_Activity_
All that is needed is a count of the lines in this data that contain the word "tick".

· · · · · · ·

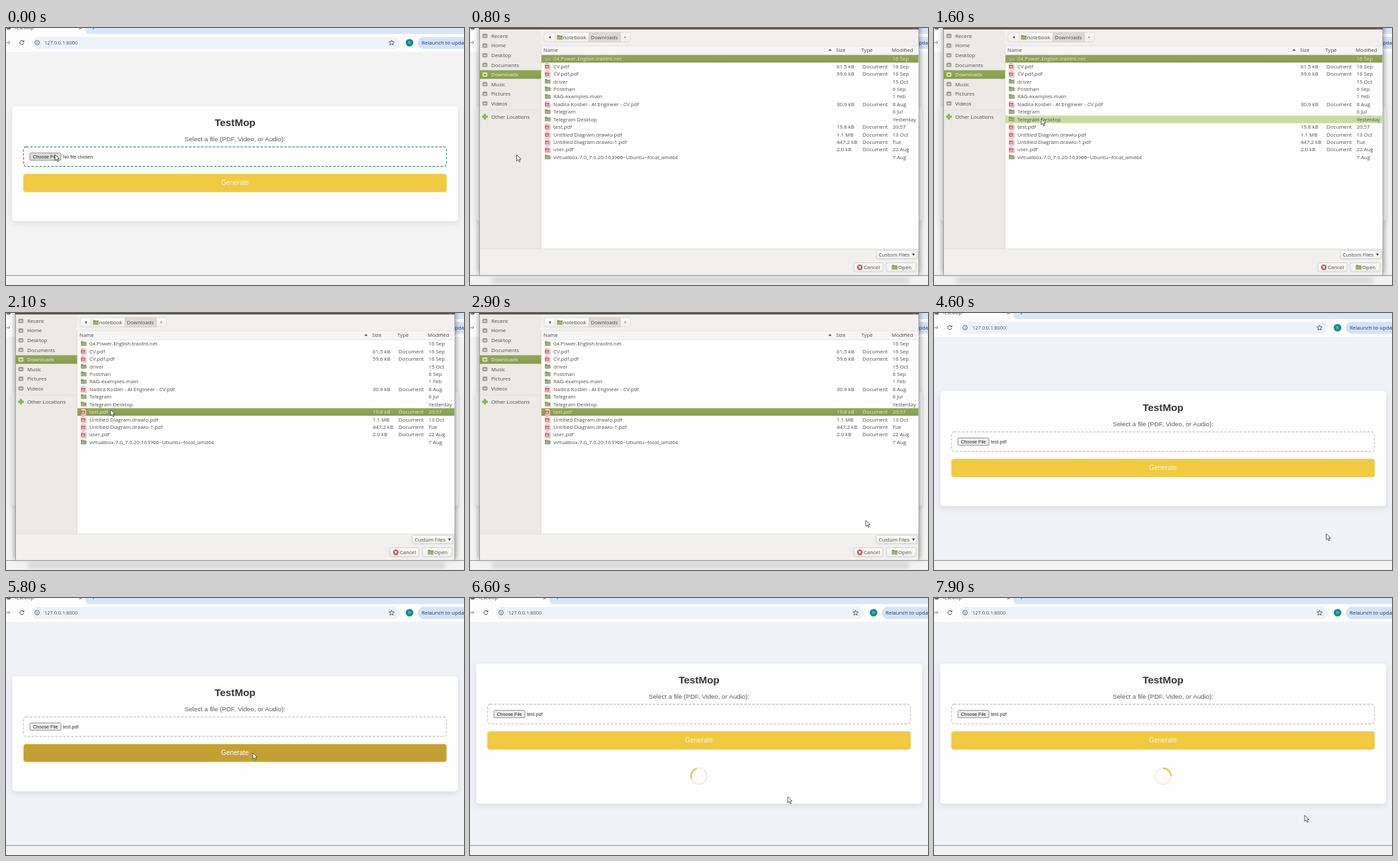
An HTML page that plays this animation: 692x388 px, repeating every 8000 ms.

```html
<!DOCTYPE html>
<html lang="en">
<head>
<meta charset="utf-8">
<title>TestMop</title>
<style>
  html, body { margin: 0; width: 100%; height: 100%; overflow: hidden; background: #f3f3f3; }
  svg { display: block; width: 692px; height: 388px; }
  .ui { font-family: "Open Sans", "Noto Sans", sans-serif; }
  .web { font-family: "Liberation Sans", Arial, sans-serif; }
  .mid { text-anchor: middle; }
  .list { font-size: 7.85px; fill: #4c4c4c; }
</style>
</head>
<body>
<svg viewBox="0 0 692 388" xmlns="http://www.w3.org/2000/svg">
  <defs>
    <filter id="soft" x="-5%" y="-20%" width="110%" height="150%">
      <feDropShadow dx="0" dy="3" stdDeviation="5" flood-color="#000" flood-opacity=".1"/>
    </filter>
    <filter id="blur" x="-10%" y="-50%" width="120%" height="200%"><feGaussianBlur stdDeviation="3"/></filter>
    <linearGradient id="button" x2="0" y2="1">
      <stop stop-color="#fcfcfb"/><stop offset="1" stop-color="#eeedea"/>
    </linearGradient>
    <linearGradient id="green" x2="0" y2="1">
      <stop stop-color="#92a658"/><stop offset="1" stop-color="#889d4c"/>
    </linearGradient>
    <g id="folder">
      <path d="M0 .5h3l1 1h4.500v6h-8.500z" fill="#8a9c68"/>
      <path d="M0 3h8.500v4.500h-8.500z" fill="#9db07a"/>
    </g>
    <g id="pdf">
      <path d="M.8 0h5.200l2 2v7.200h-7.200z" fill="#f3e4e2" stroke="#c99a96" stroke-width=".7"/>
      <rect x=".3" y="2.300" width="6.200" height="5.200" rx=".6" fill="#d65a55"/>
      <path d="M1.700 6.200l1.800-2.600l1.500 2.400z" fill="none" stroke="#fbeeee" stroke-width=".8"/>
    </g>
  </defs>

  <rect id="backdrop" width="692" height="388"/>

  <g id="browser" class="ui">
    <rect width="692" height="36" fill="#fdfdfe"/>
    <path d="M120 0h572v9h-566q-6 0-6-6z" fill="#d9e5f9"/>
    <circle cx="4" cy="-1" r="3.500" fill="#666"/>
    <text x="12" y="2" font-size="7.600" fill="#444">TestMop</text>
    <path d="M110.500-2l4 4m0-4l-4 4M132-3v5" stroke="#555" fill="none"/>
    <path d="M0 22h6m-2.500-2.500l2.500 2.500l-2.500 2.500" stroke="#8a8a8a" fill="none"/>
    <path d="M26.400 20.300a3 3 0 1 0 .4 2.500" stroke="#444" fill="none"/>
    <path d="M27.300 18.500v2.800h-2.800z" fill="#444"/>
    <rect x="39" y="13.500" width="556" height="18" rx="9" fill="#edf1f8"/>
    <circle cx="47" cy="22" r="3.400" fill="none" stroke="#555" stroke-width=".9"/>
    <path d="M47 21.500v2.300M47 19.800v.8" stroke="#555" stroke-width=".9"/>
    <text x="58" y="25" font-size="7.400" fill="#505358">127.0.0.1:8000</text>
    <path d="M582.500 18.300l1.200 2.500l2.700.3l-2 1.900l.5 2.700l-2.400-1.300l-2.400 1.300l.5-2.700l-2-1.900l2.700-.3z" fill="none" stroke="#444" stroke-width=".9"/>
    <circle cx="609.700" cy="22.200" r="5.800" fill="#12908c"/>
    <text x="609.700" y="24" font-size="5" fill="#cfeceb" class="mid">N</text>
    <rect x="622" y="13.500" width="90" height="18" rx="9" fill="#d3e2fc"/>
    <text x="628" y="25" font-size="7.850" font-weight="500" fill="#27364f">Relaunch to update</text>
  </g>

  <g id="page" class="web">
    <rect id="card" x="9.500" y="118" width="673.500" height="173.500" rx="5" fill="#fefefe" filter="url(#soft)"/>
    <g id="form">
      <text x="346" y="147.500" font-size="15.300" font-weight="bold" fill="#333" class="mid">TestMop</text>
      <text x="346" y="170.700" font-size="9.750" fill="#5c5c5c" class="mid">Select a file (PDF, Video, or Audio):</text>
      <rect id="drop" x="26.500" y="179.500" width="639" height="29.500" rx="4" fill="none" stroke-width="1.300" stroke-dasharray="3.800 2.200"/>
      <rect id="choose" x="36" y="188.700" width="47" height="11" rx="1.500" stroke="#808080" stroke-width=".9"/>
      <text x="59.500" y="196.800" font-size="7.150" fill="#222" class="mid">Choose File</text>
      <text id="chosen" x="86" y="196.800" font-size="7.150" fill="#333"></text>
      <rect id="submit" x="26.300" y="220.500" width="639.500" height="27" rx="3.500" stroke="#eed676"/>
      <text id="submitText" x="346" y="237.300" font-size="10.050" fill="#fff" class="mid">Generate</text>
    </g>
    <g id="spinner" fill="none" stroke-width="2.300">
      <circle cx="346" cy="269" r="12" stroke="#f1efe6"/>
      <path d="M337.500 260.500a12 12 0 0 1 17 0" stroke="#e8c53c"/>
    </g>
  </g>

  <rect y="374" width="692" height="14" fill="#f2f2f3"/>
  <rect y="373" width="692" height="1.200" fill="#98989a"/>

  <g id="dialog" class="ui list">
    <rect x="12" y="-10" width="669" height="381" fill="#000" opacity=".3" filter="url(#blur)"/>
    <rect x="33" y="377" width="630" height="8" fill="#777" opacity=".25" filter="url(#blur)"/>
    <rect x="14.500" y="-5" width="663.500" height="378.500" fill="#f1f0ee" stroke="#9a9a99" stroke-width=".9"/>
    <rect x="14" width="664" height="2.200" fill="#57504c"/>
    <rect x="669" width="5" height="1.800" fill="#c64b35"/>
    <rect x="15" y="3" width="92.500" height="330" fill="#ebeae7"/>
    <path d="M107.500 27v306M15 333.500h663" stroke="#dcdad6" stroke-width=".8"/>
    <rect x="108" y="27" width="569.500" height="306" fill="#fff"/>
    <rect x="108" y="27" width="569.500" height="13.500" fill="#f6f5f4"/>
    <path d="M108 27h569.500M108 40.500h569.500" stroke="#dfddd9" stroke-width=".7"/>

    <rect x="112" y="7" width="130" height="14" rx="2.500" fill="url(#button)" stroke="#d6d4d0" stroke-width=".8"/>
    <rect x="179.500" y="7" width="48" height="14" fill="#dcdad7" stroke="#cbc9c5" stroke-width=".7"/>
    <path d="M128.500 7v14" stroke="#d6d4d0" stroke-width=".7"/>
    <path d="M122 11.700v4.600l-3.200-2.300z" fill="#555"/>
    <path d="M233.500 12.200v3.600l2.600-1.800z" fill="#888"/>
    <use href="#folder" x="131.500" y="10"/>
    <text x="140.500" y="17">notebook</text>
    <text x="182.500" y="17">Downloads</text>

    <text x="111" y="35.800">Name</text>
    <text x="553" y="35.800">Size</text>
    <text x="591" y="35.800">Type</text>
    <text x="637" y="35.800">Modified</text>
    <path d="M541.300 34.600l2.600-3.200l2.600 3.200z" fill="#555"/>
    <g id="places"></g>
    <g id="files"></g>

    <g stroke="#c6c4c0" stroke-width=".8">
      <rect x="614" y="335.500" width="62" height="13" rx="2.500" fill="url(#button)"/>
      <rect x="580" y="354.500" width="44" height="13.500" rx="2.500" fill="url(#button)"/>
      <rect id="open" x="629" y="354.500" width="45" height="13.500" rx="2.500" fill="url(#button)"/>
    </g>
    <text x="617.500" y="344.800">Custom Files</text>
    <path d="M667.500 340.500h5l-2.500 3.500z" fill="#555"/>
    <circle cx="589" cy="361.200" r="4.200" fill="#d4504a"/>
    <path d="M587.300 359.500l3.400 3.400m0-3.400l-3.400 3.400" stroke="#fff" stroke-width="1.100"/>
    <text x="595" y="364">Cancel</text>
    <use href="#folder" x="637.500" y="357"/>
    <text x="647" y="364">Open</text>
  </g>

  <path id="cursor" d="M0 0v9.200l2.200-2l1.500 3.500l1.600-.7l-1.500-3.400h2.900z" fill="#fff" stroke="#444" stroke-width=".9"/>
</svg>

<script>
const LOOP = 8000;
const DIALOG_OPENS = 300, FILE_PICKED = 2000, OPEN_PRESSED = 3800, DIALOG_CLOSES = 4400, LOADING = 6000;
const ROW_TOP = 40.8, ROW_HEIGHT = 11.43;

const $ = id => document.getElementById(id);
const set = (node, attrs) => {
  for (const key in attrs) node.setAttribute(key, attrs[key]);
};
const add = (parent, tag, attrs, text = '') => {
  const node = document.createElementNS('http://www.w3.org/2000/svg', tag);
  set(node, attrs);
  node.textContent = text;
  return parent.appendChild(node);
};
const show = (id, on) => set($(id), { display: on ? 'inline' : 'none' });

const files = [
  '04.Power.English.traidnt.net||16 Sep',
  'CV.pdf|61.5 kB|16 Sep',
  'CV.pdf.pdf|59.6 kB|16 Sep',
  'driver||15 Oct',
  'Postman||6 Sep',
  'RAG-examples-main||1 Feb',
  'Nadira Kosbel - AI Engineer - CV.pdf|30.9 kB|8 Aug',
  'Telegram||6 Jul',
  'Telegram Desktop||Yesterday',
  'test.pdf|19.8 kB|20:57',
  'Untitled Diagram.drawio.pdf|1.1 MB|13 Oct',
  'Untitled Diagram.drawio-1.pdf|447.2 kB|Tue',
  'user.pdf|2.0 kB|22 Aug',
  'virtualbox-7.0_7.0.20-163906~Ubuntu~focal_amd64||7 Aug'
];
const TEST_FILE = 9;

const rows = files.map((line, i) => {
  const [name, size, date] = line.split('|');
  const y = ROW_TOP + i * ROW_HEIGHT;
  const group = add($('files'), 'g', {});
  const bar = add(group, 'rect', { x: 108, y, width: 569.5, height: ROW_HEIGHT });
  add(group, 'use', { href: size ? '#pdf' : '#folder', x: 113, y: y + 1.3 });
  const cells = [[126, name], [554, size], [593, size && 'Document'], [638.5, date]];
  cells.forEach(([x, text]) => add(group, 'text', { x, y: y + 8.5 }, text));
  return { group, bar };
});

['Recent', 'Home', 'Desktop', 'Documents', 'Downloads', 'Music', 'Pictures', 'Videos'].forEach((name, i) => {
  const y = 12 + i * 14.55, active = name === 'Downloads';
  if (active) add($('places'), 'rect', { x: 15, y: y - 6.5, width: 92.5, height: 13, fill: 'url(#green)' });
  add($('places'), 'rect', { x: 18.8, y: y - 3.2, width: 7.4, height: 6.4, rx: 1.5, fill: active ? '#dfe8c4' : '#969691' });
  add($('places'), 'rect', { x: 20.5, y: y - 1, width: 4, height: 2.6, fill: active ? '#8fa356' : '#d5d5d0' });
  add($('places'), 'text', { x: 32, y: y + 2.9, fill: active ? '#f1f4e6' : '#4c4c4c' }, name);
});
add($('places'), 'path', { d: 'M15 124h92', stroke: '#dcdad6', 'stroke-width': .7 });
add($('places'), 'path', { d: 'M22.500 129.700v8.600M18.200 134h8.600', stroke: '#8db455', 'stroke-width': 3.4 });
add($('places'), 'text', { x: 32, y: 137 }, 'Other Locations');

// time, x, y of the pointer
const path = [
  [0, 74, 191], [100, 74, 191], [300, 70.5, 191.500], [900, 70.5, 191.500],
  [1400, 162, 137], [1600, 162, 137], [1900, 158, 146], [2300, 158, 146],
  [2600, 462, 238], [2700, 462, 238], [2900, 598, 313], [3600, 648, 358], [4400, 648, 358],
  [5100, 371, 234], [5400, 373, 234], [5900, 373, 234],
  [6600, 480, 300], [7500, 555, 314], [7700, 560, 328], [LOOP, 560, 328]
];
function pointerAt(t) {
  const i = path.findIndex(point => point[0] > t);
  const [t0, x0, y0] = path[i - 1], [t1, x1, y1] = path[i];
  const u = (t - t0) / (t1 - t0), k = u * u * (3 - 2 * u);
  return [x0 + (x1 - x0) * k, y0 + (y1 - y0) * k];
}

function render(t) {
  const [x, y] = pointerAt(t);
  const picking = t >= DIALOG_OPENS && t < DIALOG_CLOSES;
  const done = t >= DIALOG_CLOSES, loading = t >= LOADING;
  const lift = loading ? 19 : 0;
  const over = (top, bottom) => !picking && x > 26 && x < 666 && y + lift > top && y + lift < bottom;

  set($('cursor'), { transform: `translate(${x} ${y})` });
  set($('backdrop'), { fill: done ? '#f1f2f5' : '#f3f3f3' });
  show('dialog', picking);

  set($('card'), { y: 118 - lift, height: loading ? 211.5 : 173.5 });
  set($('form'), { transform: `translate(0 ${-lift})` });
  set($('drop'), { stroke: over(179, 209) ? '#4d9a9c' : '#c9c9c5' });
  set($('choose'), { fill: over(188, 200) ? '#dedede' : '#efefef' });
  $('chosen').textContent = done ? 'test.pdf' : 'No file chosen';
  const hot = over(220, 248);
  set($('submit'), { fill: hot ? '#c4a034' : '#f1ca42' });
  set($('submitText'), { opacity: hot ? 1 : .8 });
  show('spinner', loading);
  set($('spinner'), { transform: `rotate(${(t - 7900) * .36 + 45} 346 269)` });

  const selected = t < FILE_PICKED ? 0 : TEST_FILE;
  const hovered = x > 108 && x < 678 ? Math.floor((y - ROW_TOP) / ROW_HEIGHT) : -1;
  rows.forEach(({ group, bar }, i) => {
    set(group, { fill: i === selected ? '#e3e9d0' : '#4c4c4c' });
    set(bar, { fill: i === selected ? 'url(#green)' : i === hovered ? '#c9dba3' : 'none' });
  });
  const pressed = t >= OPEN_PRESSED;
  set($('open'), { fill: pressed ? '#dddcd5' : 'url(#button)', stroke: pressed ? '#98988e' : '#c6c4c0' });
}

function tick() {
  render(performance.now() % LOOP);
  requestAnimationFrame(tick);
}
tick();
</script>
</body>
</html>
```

· · · · · · ·

_Exercise answer_
3